As Australia’s vanguard of offshore coaching pioneers shrinks with the sackings of Kevin Muscat, Harry Kewell, Tony Popovic and Peter Cklamovski, Greece assistant Michael Valkanis stands like a sentinel of green and gold defiance.
In tandem with Dutchman John van ’t Schip - whom he previously partnered in clubland at Melbourne City and PEC Zwolle - Valkanis is riding a wave of popularity with the Ethniki, after helping mastermind last week’s surprise 1-1 draw with thoroughbreds Spain in Granada.
The opening Group B FIFA 2022 World Cup qualifier - played symbolically on Greek Independence Day - set a benchmark en route to Qatar.
But with a friendly against Honduras tomorrow (AEDT), and then the blockbuster World Cup visit of Georgia three days later, Valkanis knows the fates can quickly turn and the time for congratulation is already long past.
Twenty months of rolling with the turbulent tides which lap one of world football’s most volatile shores (just ask ex-Xanthi coach Popovic) has taught Valkanis to take nothing for granted.
“The football environment here is tough, there is no doubt about it,” he said.
“It’s challenging and its results driven. You have to accept the pressure of football in Europe because that’s just the way it is.
“We’re trying to get back to a winning culture with this team and hopefully one day the heights of 2004 (when Greece were crowned European champions).
“It’s brutal at times but we love it. You have to embrace the pressure.
“For me, coming from a Greek background, all my football steps were in Australia. You take that with you everywhere.
“It’s a funny feeling sometimes listening to that Greek national anthem and you’re also Australian.
“You feel that pride of being a Greek-Australian and the connection that we have.”
Valkanis acknowledges the aforementioned departures of his Aussie brethren, all within a season or less, are just part of the job description.
“These things will happen - it’s part of coaching but you have to keep on learning and move forward,” he said.
“For those guys, that’s what they’ll do. They’re good coaches and I’m sure they’ll get gigs and hopefully in Europe.
“Sometimes I think we’re like gladiators in the arena - a bad result and you get smashed.
“People are waiting for bad results.
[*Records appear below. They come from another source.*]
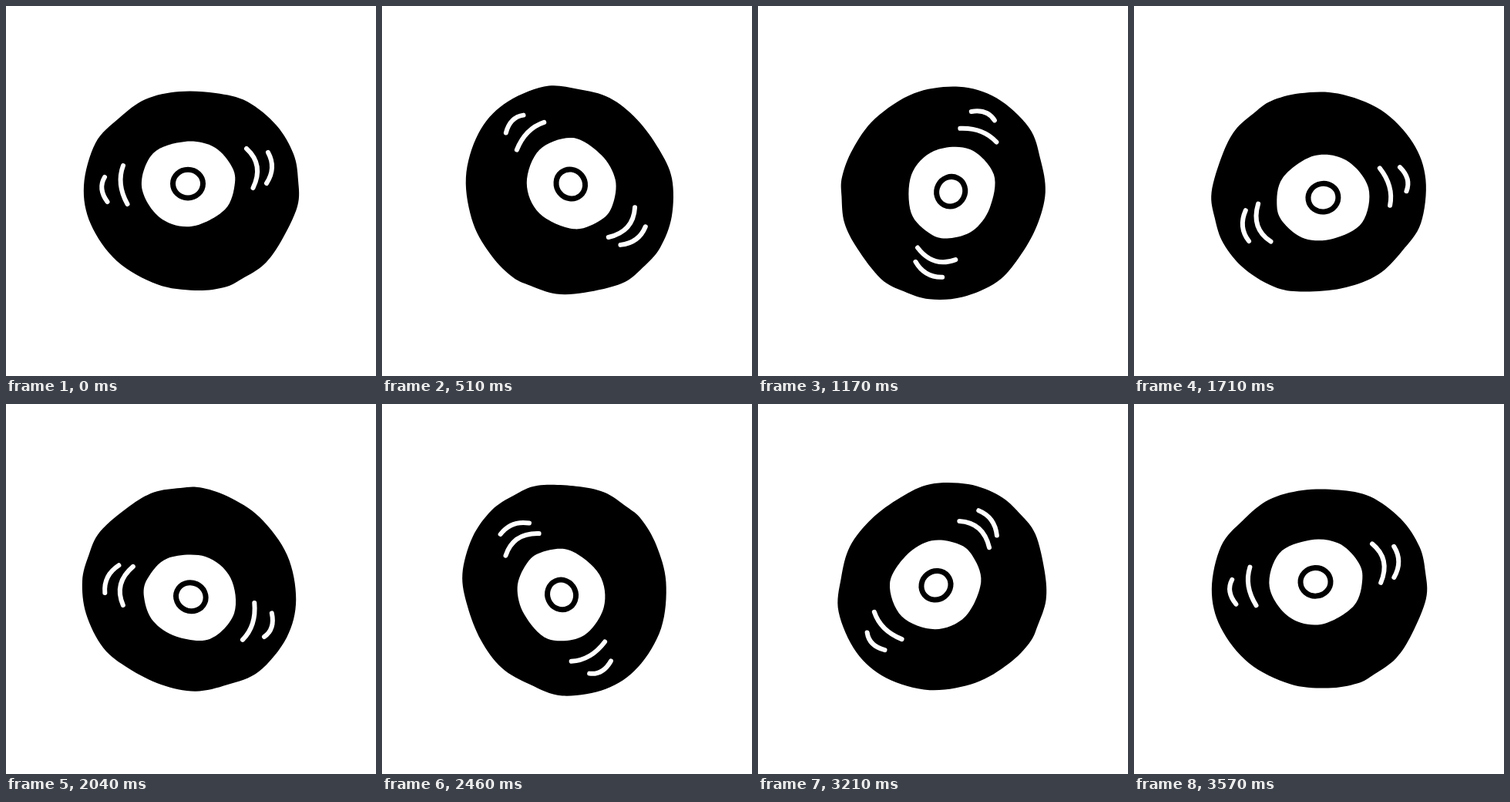
Write an HTML page that moves like this. It is 480x480 px and loops after 3.6 s.

```html
<!DOCTYPE html>
<html lang="en">
<head>
<meta charset="utf-8">
<title>Spinning record</title>
<style>
  html, body { margin: 0; width: 100%; height: 100%; overflow: hidden; background: #fff; }
  svg { display: block; width: 100vw; height: 100vh; }
</style>
</head>
<body>
<svg viewBox="0 0 480 480">
  <g id="record">
    <path id="disc"/>
    <path id="label" fill="#fff"/>
    <ellipse cx="236" cy="230.6" rx="19.5" ry="18.3" fill="none" stroke="#000" stroke-width="7"/>
    <g fill="none" stroke="#fff" stroke-width="6" stroke-linecap="round">
      <path d="M312 185Q335 206 320.5 236"/>
      <path d="M340 190Q351 210 338 230"/>
      <path d="M152 207Q143 231 157.5 257"/>
      <path d="M128 222Q119 237 131.5 254"/>
    </g>
  </g>
</svg>
<script>
const LOOP = 3600, STEP = 30;
const el = id => document.getElementById(id);

// Smooth closed outline through a few "x,y" key points
function blob(keys) {
  const pts = keys.split(' ').map(s => s.split(',').map(Number));
  const at = i => pts[(i + pts.length) % pts.length];
  const handle = (p, to, from) => p.map((v, k) => v + (to[k] - from[k]) / 6);
  const curves = pts.map((p, i) => {
    const q = at(i + 1);
    return `C${handle(p, q, at(i - 1))} ${handle(q, p, at(i + 2))} ${q}`;
  });
  return `M${pts[0]}${curves.join('')}Z`;
}

// Hand-drawn outlines, clockwise from the top
el('disc').setAttribute('d', blob(
  '225,111 272,113 313,124 351,155 373,192 379,226 378,260 357,305 335,335 ' +
  '306,354 283,365 245,369 196,361 144,331 110,283 101,233 116,178 146,146 181,121'));
el('label').setAttribute('d', blob(
  '232,176 268,182 291,205 297,229 284,264 240,286 199,274 176,234 191,191'));

function draw(time) {
  const t = Math.floor(time % LOOP / STEP) * STEP;
  el('record').setAttribute('transform', `rotate(${360 * t / LOOP} 240 240)`);
}

function tick(now) {
  draw(now);
  requestAnimationFrame(tick);
}
draw(0);
requestAnimationFrame(tick);
</script>
</body>
</html>
```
But you need to stay positive and keep believing in the work you do.
“They’ll be more Australian coaches in Europe ... I have no doubt about that.”
Reflecting on the draw with Spain, Valkanis said: “Spain are a fantastic football nation and coming into the game they’d gone around 63 unbeaten in World Cup qualifiers,” he said.
“It was always going to a huge ask for us, but the boys really stepped up and to get away with a point was a great start to the campaign for us.
“The result showed you what the culture is like within our team.
“We were up against one of the innovators of the game over the past decade or so.
“We’ve always said since taking over we weren’t going to lose the DNA Greek teams have within them, which is the ability to defend.
“And they had to defend non-stop like heroes against a Spanish team which had a lot of possession but didn’t create too many chances.
“A point against Spain in Spain is a tremendous first step for us in this group (which also includes Sweden, Kosovo and Georgia).
“We’ve been analysing Georgia for a while - they lost to Sweden but performed really well and might even have won the game.
“But we’re at home - the Spanish result gave us a lot of confidence and it’s a really important game.
“Our next qualifier isn’t until September and we need to finish this month on a high note.”